What’s that expression — having enough money to burn? How apt now, given that three of this planet’s self-made billionaires are seemingly intent on spending vast sums of their personal wealth on leaving Earth — even just temporarily.
Earlier this month, Virgin founder Richard Branson took a quick flip into the lower reaches of space on his Virgin Galactic space shuttle, floating there for a few precious minutes of weightlessness before returning to terra firma with ego intact.
Well, anything Branson can do, Jeff Bezos can surely better — which he did, blasting off into a slighter higher quasi-orbit on Blue Origin’s New Shephard, the Amazon-founder’s spaceship. If you are the world’s sometimes richest man, depending on the variances of stock markets, then you can spend your vast personal fortunes doing as you please — yes, even burning it heading into space.
Tesla’s Elon Musk has far bigger and commercially advanced plans to commercialise space travel, building a fleet of reusable rockets that deliver payloads for Nasa and put satellites into high orbit. Whether he will soon join Bezos and Branson by jumping on a rocket is anyone’s guess — but he has at least launched a Tesla into orbit simply because he can.
Bezos stepped down as CEO of Amazon last month, focusing more on his personal projects rather than on the company he founded 1994 to initially sell books over the internet. He wasn’t the first to realise the commercial potential of this new computer-based marketplace that might grow into something useful if it caught on. Bezos, however, was the best at it. In the last quarter of 2020 as the coronavirus took hold and shook traditional business models to the core the world over, Amazon reported bumper sales of $100 billion (Dh367 billion) and its shares pretty much doubled as it provided a stable outlet for millions to engage in meaningful retail therapy online.
The company is now worth a shade under $2 trillion — more than the GDP of Italy, for instance — allowing Bezos to take a back seat and focus on his other passions that include space flight, his Day 1 Fund, the Bezos Earth Fund and playing with The Washington Post.
Depending on the stock market, Bezos’ personal wealth is worth around $200 billion — a tidy sum for a man who had to explain to people what the internet was when he started flogging books online.
And yes, you can buy his biography online too, which will reveal Jeffrey Preston Bezos was born on January 12, 1964 in Albuquerque, New Mexico. While still in high school, he developed the Dream Institute, a centre that promoted creative thinking in young students. Maybe rocket science was part of that thinking? But after graduating summa cum laude in 1986 from Princeton University with degrees in electrical engineering and computer science, he undertook a series of jobs before joining the New York investment bank of D.E. Shaw & Co. in 1990. He was a rising star, soon named senior vice president — the firm’s youngest — and was in charge of examining investment opportunities on the internet. The new communications and marketing medium had enormous potential then, with web usage growing by more than 2,000 per cent a year.

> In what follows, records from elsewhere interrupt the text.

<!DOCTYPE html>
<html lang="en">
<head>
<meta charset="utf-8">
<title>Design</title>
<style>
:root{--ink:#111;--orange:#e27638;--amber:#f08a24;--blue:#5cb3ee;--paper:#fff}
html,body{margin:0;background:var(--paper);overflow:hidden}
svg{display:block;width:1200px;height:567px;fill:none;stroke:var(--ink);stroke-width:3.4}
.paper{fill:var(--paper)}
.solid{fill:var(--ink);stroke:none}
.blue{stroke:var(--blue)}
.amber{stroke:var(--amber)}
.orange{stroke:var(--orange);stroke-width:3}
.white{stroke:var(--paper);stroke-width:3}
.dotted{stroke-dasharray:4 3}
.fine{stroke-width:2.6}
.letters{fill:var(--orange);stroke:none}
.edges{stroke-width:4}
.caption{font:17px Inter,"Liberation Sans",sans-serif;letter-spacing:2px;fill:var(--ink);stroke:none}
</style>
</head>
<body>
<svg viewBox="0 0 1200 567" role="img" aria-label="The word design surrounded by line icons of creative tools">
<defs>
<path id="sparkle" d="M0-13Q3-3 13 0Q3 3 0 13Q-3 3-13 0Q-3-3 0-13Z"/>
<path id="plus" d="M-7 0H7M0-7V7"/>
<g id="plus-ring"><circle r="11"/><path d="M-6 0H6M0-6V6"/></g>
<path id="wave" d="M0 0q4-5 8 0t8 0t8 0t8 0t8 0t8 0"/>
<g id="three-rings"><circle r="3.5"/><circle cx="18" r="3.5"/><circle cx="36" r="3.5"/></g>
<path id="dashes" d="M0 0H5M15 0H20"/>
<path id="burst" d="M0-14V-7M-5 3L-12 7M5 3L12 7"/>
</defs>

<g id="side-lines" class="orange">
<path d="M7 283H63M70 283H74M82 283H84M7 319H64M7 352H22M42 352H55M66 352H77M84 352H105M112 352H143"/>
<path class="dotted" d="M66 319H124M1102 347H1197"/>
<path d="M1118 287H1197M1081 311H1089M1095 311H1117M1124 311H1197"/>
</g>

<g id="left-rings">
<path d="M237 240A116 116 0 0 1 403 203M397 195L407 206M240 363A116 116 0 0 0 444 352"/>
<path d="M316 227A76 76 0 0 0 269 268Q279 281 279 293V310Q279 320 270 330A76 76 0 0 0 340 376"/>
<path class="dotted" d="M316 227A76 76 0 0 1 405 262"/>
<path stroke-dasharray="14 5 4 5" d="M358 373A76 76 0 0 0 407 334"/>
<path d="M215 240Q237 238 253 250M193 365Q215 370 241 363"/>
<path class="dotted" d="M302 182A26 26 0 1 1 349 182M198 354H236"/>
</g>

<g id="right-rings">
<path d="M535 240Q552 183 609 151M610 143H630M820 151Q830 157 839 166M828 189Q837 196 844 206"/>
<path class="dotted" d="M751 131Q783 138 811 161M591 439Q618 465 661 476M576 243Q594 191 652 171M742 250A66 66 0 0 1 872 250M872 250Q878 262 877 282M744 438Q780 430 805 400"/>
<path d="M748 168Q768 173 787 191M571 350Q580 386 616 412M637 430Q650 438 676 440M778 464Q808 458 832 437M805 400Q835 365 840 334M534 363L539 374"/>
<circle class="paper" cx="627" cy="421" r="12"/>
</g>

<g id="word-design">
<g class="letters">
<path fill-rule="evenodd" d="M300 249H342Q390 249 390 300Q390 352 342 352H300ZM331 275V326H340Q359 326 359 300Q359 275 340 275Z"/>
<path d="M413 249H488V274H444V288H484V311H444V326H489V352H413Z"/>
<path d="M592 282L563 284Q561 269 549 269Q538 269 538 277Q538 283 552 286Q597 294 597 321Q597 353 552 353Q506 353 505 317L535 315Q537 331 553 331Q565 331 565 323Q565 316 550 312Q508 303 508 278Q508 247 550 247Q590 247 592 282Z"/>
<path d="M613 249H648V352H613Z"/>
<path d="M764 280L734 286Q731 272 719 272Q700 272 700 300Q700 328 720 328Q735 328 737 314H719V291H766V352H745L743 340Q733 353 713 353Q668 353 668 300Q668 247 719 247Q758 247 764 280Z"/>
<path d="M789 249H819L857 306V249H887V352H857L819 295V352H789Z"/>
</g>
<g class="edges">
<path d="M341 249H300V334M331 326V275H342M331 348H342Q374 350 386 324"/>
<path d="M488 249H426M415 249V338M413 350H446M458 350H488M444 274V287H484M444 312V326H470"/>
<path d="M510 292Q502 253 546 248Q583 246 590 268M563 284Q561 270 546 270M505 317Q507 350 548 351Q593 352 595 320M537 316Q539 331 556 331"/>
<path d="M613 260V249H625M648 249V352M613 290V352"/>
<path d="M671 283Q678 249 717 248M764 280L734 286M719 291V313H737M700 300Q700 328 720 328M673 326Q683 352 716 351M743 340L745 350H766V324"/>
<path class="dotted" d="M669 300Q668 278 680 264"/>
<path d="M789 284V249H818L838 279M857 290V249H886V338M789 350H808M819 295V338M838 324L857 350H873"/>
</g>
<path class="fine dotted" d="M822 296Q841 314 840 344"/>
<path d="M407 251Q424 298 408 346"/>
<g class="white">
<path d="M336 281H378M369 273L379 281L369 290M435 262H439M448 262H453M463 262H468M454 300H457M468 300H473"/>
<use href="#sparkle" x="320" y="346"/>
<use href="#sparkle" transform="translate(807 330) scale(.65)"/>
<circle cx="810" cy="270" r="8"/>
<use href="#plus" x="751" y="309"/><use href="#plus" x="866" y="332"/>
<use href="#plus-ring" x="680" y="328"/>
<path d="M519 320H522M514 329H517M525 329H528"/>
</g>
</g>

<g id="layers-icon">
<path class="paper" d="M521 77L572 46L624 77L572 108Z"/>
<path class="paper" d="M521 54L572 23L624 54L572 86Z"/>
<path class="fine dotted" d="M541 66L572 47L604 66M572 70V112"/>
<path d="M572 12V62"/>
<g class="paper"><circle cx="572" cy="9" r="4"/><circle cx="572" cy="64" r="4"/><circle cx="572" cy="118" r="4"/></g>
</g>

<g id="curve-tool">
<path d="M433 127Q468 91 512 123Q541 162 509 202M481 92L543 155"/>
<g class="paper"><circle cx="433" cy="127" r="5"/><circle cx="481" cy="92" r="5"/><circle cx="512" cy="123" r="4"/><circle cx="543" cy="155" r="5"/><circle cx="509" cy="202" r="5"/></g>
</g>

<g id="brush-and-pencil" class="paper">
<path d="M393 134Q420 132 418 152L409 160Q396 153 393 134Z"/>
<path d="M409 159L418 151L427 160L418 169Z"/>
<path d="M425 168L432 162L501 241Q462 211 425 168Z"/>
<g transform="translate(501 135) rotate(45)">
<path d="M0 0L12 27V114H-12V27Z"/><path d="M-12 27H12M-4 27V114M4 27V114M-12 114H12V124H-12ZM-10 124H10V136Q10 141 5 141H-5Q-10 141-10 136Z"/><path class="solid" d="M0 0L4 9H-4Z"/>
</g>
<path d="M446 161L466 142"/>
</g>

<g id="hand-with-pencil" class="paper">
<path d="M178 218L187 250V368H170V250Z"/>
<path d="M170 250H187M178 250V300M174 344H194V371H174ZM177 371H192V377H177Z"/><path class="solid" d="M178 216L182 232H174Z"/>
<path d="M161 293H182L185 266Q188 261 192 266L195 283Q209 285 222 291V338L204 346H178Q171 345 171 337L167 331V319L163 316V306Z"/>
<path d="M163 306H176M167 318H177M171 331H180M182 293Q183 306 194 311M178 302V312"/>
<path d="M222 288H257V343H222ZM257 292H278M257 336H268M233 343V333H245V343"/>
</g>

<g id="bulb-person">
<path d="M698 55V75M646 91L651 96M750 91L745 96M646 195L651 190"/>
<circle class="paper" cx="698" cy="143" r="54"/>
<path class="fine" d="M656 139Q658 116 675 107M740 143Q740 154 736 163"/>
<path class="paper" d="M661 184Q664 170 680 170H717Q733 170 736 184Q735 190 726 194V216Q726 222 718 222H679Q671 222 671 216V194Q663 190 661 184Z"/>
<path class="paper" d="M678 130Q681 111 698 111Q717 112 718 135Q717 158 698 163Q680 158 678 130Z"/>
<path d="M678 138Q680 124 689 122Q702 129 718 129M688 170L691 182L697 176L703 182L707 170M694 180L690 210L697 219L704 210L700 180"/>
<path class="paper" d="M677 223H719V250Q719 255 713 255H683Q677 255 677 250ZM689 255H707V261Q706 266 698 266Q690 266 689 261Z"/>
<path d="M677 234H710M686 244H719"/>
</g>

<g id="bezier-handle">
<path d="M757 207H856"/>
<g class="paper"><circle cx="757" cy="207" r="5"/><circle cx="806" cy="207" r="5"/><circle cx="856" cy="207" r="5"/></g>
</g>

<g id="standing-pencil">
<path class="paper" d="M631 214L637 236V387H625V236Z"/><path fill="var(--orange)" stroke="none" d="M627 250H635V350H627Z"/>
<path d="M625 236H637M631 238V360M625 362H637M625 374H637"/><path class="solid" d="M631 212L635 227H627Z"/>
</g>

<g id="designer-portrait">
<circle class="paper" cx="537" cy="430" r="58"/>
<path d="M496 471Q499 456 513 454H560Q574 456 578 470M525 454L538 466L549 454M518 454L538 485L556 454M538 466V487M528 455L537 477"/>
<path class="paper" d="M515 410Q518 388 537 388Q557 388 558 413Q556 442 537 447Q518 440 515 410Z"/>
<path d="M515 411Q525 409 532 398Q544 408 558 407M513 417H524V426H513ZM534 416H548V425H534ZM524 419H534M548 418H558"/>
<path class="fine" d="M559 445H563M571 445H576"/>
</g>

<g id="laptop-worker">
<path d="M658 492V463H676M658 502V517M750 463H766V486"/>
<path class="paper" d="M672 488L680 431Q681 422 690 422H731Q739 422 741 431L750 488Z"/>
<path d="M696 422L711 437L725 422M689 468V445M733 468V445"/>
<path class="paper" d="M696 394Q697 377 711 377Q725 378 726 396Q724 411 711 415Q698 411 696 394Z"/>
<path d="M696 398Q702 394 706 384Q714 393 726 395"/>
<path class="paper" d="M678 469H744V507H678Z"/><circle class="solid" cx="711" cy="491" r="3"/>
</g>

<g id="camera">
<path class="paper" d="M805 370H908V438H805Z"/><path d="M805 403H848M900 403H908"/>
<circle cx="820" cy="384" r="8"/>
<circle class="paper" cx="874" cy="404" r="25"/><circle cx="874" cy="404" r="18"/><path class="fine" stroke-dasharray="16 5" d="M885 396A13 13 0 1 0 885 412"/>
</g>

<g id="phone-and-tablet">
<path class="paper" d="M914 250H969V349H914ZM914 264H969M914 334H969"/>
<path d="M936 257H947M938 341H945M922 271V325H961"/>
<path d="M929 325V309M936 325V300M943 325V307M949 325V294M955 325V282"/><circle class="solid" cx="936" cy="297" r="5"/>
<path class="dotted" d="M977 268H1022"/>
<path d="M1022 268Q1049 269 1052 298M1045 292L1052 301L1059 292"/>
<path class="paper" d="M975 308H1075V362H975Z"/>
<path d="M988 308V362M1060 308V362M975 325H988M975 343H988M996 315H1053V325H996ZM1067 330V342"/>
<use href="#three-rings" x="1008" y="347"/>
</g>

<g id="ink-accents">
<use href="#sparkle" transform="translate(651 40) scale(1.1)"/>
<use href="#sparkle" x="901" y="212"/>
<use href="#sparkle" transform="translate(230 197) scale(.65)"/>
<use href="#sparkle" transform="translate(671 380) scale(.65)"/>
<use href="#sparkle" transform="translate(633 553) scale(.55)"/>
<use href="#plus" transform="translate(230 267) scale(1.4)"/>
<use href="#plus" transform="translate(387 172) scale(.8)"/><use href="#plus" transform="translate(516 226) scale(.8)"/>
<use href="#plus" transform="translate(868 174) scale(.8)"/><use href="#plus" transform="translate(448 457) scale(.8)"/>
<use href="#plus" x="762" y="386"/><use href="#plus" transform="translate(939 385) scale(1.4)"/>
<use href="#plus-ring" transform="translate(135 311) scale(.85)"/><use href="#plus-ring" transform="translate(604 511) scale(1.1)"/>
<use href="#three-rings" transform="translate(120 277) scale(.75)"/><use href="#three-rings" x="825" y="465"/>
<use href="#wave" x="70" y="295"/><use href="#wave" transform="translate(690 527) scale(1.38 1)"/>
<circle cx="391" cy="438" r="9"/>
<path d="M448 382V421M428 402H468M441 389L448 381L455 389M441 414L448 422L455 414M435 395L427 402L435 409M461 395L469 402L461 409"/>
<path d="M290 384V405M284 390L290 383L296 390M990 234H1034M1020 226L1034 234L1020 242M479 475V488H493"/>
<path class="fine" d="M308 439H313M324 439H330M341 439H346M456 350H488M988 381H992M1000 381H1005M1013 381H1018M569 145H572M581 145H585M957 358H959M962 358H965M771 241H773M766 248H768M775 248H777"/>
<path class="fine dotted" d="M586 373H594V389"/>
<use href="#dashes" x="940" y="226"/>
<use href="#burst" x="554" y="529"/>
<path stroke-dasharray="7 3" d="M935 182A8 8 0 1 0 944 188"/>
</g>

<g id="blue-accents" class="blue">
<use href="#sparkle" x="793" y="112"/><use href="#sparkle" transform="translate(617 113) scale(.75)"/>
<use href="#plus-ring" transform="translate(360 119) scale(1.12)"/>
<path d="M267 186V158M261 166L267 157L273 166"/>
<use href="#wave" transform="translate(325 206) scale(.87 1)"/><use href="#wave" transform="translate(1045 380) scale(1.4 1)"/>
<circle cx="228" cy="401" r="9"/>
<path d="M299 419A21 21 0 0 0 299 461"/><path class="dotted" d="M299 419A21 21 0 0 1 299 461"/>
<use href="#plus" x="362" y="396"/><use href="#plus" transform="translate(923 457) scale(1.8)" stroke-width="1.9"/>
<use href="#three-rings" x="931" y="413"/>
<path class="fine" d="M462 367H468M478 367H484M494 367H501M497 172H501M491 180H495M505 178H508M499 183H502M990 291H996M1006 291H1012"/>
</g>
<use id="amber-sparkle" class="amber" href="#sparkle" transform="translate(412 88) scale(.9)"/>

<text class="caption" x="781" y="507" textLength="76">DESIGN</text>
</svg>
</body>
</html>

Bezos obviously figured out very quickly that there was money to be made. He quit D.E. Shaw in 1994 and moved to Seattle, Washington to open a virtual bookstore. Working out of his garage with a handful of employees, Bezos began developing the software for the site. Named after the South American river, Amazon sold its first book in July 1995.
It quickly became the leader in e-commerce. Open 24 hours a day, the site was user-friendly, encouraging browsers to post their own reviews of books and offering discounts, personalised recommendations, and searches for out-of-print books. In June 1998 it began selling CDs, and later that year it added videos. In 1999 Bezos added auctions to the site and invested in other virtual stores. The success of Amazon encouraged other retailers, including major book chains, to establish online stores. And the rest is history.
Bezos’ flight into space last Tuesday also carried some pieces of aviation history including a piece of canvas used on the Wright brothers’ first plane, a medallion made from the vehicle that performed the first hot air balloon flight in 1783 and a pair of goggles used by legendary pilot Amelia Earhart.
The trip was also the culmination of a lifelong dream for Bezos.
“It’s amazing. There are no words,” he said after returning to Earth. “I’m not talented enough to put this into words.”
The entrepreneur spoke about how seeing Earth from suborbital space changed his perspective. “When you look at the planet, there are no borders,” Bezos said. “It’s one planet, and we share it and it’s fragile.”
He added that the journey reinforced his commitment to solving climate change, saying that investing in space technologies could help future generations.
“We have to build a road to space so that our kids and their kids can build a future,” Bezos said. “We live on this beautiful planet. You can’t imagine how thin the atmosphere is when you see it from space.”
Bezos flew alongside his brother, Mark, and 82-year-old Wally Funk, a pioneering former test pilot who underwent training in the 1960s to demonstrate that women could qualify for Nasa’s astronaut corps. Funk, whose launch was 60 years in the making, is now the oldest person to reach space. Dutch teenager Oliver Daemen, 18, rounded out the four-person crew and set his own milestone, becoming the youngest.
With inputs from agencies